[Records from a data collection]
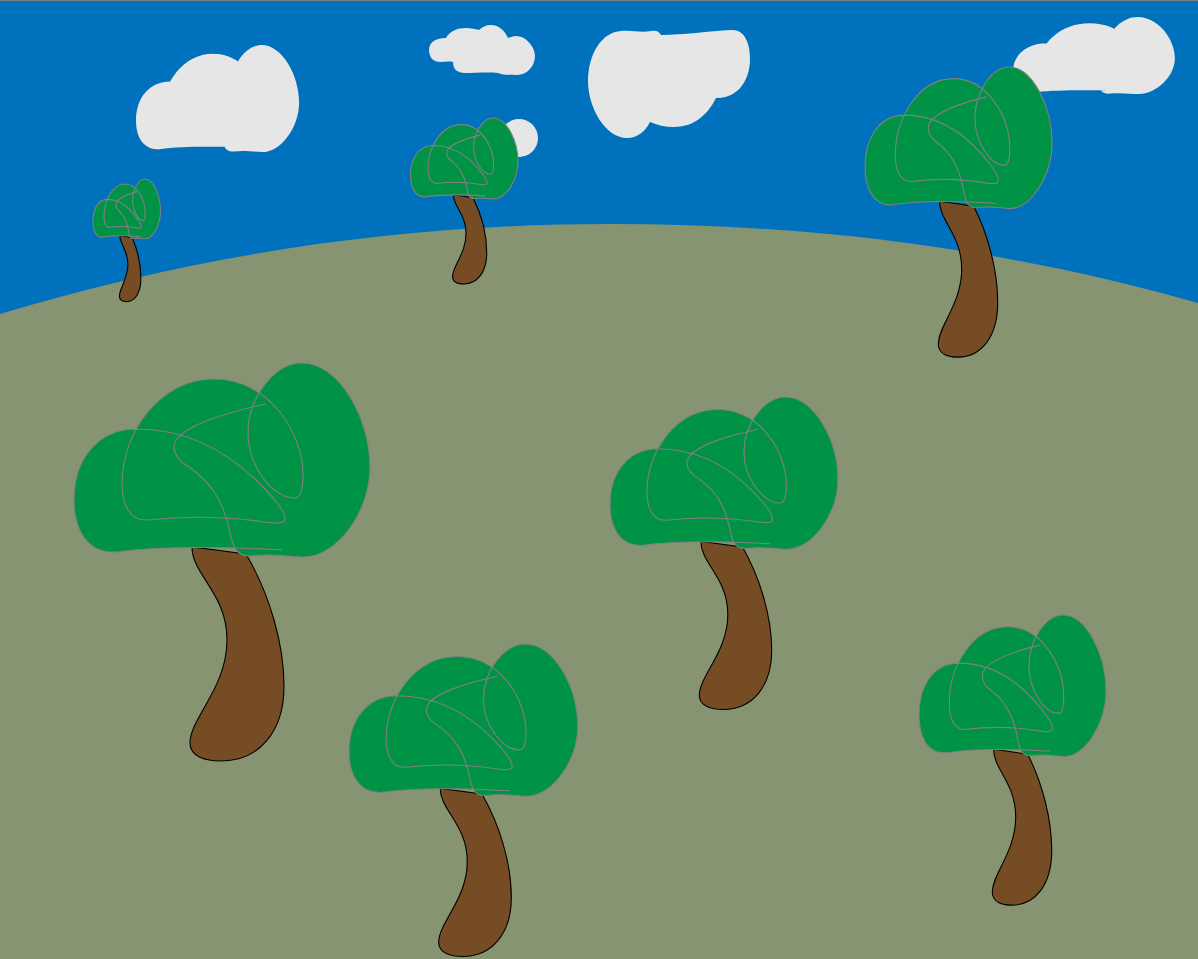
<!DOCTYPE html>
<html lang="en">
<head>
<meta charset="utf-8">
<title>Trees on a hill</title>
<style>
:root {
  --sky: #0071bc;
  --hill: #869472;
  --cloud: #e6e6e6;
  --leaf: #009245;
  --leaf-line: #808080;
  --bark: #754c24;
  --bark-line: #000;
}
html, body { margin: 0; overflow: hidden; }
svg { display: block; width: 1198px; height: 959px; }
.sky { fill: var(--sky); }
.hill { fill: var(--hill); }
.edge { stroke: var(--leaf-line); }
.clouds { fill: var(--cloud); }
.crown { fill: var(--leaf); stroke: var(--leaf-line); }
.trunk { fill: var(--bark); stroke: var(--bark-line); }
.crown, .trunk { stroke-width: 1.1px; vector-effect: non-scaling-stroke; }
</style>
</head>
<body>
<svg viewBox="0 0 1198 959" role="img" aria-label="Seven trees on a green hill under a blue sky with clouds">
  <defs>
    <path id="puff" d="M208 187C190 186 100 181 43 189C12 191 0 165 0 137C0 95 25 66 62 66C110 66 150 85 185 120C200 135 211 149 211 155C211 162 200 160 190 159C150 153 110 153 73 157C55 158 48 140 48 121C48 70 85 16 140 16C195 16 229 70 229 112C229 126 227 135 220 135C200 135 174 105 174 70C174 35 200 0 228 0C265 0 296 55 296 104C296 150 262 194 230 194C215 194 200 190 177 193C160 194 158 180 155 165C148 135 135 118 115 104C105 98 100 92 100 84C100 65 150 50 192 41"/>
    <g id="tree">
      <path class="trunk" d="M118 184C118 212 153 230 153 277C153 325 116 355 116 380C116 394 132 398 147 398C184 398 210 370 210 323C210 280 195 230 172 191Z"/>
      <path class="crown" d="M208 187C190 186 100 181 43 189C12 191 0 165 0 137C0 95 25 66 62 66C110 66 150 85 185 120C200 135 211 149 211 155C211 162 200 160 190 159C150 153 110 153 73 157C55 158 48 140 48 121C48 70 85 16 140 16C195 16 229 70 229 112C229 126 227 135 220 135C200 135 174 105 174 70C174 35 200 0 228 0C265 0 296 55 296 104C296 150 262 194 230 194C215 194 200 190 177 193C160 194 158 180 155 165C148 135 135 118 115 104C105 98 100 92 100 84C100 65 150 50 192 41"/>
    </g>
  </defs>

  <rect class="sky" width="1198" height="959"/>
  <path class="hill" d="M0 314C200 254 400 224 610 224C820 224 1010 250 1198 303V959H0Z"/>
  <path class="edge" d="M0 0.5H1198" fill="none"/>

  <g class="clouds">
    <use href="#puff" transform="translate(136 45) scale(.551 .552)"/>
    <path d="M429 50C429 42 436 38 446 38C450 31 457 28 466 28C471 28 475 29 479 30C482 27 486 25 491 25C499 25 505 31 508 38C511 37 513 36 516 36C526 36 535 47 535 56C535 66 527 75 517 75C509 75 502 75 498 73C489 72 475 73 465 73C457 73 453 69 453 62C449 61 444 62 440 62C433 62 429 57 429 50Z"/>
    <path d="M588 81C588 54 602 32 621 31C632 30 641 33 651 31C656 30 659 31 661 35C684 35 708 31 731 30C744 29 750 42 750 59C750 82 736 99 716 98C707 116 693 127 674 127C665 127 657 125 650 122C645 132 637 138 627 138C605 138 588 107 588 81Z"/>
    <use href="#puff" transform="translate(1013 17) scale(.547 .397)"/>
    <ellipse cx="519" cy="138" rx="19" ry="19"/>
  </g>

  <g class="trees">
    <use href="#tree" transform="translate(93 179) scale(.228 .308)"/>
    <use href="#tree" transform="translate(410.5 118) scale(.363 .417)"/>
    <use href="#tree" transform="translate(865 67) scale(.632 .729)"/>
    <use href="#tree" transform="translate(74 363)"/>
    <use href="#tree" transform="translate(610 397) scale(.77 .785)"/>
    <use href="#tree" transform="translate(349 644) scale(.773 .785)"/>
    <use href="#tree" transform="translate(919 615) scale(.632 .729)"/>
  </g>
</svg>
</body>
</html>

▶ **About this exercise**: Exact copy, no pictures: return the entries word for word.

▶ **The completed task**:
<!DOCTYPE html>
<html lang="en">
<head>
<meta charset="utf-8">
<title>Trees on a hill</title>
<style>
:root {
  --sky: #0071bc;
  --hill: #869472;
  --cloud: #e6e6e6;
  --leaf: #009245;
  --leaf-line: #808080;
  --bark: #754c24;
  --bark-line: #000;
}
html, body { margin: 0; overflow: hidden; }
svg { display: block; width: 1198px; height: 959px; }
.sky { fill: var(--sky); }
.hill { fill: var(--hill); }
.edge { stroke: var(--leaf-line); }
.clouds { fill: var(--cloud); }
.crown { fill: var(--leaf); stroke: var(--leaf-line); }
.trunk { fill: var(--bark); stroke: var(--bark-line); }
.crown, .trunk { stroke-width: 1.1px; vector-effect: non-scaling-stroke; }
</style>
</head>
<body>
<svg viewBox="0 0 1198 959" role="img" aria-label="Seven trees on a green hill under a blue sky with clouds">
  <defs>
    <path id="puff" d="M208 187C190 186 100 181 43 189C12 191 0 165 0 137C0 95 25 66 62 66C110 66 150 85 185 120C200 135 211 149 211 155C211 162 200 160 190 159C150 153 110 153 73 157C55 158 48 140 48 121C48 70 85 16 140 16C195 16 229 70 229 112C229 126 227 135 220 135C200 135 174 105 174 70C174 35 200 0 228 0C265 0 296 55 296 104C296 150 262 194 230 194C215 194 200 190 177 193C160 194 158 180 155 165C148 135 135 118 115 104C105 98 100 92 100 84C100 65 150 50 192 41"/>
    <g id="tree">
      <path class="trunk" d="M118 184C118 212 153 230 153 277C153 325 116 355 116 380C116 394 132 398 147 398C184 398 210 370 210 323C210 280 195 230 172 191Z"/>
      <path class="crown" d="M208 187C190 186 100 181 43 189C12 191 0 165 0 137C0 95 25 66 62 66C110 66 150 85 185 120C200 135 211 149 211 155C211 162 200 160 190 159C150 153 110 153 73 157C55 158 48 140 48 121C48 70 85 16 140 16C195 16 229 70 229 112C229 126 227 135 220 135C200 135 174 105 174 70C174 35 200 0 228 0C265 0 296 55 296 104C296 150 262 194 230 194C215 194 200 190 177 193C160 194 158 180 155 165C148 135 135 118 115 104C105 98 100 92 100 84C100 65 150 50 192 41"/>
    </g>
  </defs>

  <rect class="sky" width="1198" height="959"/>
  <path class="hill" d="M0 314C200 254 400 224 610 224C820 224 1010 250 1198 303V959H0Z"/>
  <path class="edge" d="M0 0.5H1198" fill="none"/>

  <g class="clouds">
    <use href="#puff" transform="translate(136 45) scale(.551 .552)"/>
    <path d="M429 50C429 42 436 38 446 38C450 31 457 28 466 28C471 28 475 29 479 30C482 27 486 25 491 25C499 25 505 31 508 38C511 37 513 36 516 36C526 36 535 47 535 56C535 66 527 75 517 75C509 75 502 75 498 73C489 72 475 73 465 73C457 73 453 69 453 62C449 61 444 62 440 62C433 62 429 57 429 50Z"/>
    <path d="M588 81C588 54 602 32 621 31C632 30 641 33 651 31C656 30 659 31 661 35C684 35 708 31 731 30C744 29 750 42 750 59C750 82 736 99 716 98C707 116 693 127 674 127C665 127 657 125 650 122C645 132 637 138 627 138C605 138 588 107 588 81Z"/>
    <use href="#puff" transform="translate(1013 17) scale(.547 .397)"/>
    <ellipse cx="519" cy="138" rx="19" ry="19"/>
  </g>

  <g class="trees">
    <use href="#tree" transform="translate(93 179) scale(.228 .308)"/>
    <use href="#tree" transform="translate(410.5 118) scale(.363 .417)"/>
    <use href="#tree" transform="translate(865 67) scale(.632 .729)"/>
    <use href="#tree" transform="translate(74 363)"/>
    <use href="#tree" transform="translate(610 397) scale(.77 .785)"/>
    <use href="#tree" transform="translate(349 644) scale(.773 .785)"/>
    <use href="#tree" transform="translate(919 615) scale(.632 .729)"/>
  </g>
</svg>
</body>
</html>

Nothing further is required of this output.